▸ **DIRECTIONS**
Some lines in the data below hold the string "glow". Report how many, as a bare number.

Rendered images with source text
....
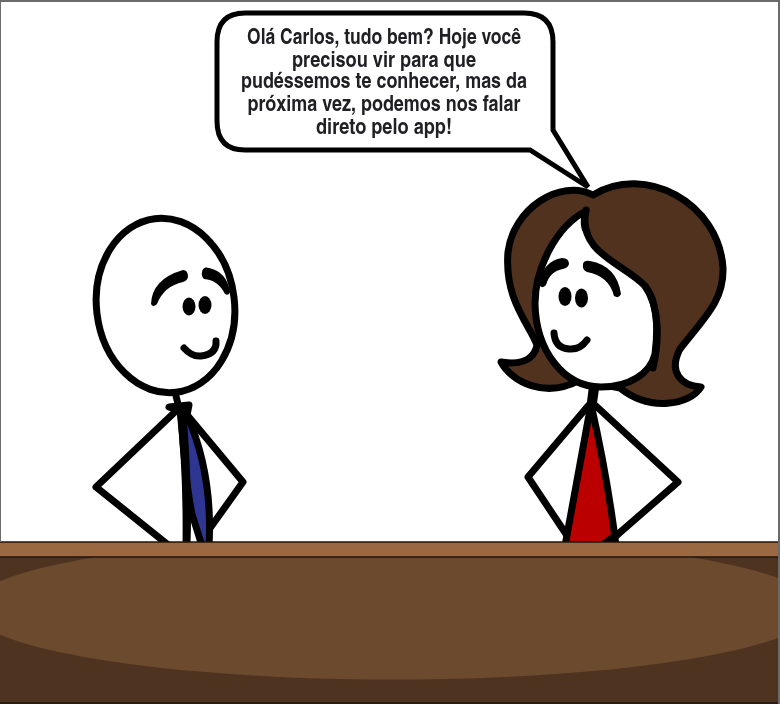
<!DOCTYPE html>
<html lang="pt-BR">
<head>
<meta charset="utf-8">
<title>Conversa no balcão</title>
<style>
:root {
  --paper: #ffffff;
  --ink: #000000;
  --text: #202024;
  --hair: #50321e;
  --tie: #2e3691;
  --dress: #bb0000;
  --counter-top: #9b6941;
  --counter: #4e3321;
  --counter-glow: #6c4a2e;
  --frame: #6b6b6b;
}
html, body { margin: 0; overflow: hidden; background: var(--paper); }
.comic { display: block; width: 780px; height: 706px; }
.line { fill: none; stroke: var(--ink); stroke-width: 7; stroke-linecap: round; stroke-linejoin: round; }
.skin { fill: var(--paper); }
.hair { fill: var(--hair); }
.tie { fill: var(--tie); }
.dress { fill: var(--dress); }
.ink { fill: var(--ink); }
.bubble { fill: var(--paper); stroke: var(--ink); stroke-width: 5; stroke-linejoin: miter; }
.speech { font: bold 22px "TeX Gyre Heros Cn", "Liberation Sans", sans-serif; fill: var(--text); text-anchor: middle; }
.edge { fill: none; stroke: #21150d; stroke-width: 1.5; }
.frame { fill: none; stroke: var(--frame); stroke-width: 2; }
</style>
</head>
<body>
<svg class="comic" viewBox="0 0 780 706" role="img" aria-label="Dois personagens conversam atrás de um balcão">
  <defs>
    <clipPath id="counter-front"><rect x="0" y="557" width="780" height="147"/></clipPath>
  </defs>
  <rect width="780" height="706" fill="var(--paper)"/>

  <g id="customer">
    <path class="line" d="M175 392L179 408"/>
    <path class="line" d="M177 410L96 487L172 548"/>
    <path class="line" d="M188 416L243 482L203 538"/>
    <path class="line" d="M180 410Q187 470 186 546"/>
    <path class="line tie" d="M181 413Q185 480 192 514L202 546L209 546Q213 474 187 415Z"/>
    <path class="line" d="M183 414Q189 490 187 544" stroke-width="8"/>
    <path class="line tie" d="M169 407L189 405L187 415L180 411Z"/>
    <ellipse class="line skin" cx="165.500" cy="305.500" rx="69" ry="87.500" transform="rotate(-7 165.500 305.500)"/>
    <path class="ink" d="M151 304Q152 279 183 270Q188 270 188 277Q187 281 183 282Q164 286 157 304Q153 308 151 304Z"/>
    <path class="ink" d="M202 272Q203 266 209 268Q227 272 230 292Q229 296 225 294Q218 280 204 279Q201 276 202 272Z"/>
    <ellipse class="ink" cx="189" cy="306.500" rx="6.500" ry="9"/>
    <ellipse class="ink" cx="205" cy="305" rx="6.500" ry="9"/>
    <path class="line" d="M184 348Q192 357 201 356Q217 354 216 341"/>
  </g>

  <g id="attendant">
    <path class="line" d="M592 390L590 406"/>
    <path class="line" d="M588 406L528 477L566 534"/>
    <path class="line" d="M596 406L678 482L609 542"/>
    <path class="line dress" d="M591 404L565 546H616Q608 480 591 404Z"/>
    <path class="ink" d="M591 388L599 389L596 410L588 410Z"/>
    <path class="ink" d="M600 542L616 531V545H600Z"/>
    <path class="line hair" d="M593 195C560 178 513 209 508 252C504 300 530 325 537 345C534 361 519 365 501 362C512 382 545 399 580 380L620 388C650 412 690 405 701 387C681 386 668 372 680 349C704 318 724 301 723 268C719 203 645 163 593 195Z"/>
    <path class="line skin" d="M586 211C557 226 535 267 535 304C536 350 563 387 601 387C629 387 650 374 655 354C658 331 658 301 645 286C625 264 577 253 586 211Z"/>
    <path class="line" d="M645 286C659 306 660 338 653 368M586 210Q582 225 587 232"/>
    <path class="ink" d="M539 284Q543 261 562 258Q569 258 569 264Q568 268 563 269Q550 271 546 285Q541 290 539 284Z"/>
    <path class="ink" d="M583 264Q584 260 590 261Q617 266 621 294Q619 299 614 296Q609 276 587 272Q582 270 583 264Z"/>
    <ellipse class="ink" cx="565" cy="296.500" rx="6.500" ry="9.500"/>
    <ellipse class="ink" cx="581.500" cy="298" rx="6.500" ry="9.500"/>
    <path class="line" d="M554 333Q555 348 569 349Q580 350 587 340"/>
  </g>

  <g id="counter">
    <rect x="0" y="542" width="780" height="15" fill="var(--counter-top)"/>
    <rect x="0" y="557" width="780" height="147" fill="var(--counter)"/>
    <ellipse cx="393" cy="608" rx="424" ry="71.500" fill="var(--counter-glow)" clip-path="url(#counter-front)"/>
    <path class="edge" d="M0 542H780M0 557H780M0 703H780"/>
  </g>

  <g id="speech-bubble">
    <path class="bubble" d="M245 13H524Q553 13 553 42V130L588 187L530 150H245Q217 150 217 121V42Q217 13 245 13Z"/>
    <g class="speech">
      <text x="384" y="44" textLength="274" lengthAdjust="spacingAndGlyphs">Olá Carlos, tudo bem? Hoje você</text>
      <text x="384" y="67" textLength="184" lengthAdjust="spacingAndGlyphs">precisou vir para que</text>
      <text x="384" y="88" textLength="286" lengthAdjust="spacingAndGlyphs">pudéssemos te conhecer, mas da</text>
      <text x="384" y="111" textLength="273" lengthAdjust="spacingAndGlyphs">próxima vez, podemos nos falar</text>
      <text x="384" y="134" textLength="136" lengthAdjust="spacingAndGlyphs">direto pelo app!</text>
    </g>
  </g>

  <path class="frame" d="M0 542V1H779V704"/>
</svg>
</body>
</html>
....
▸ **YOUR RESPONSE**
2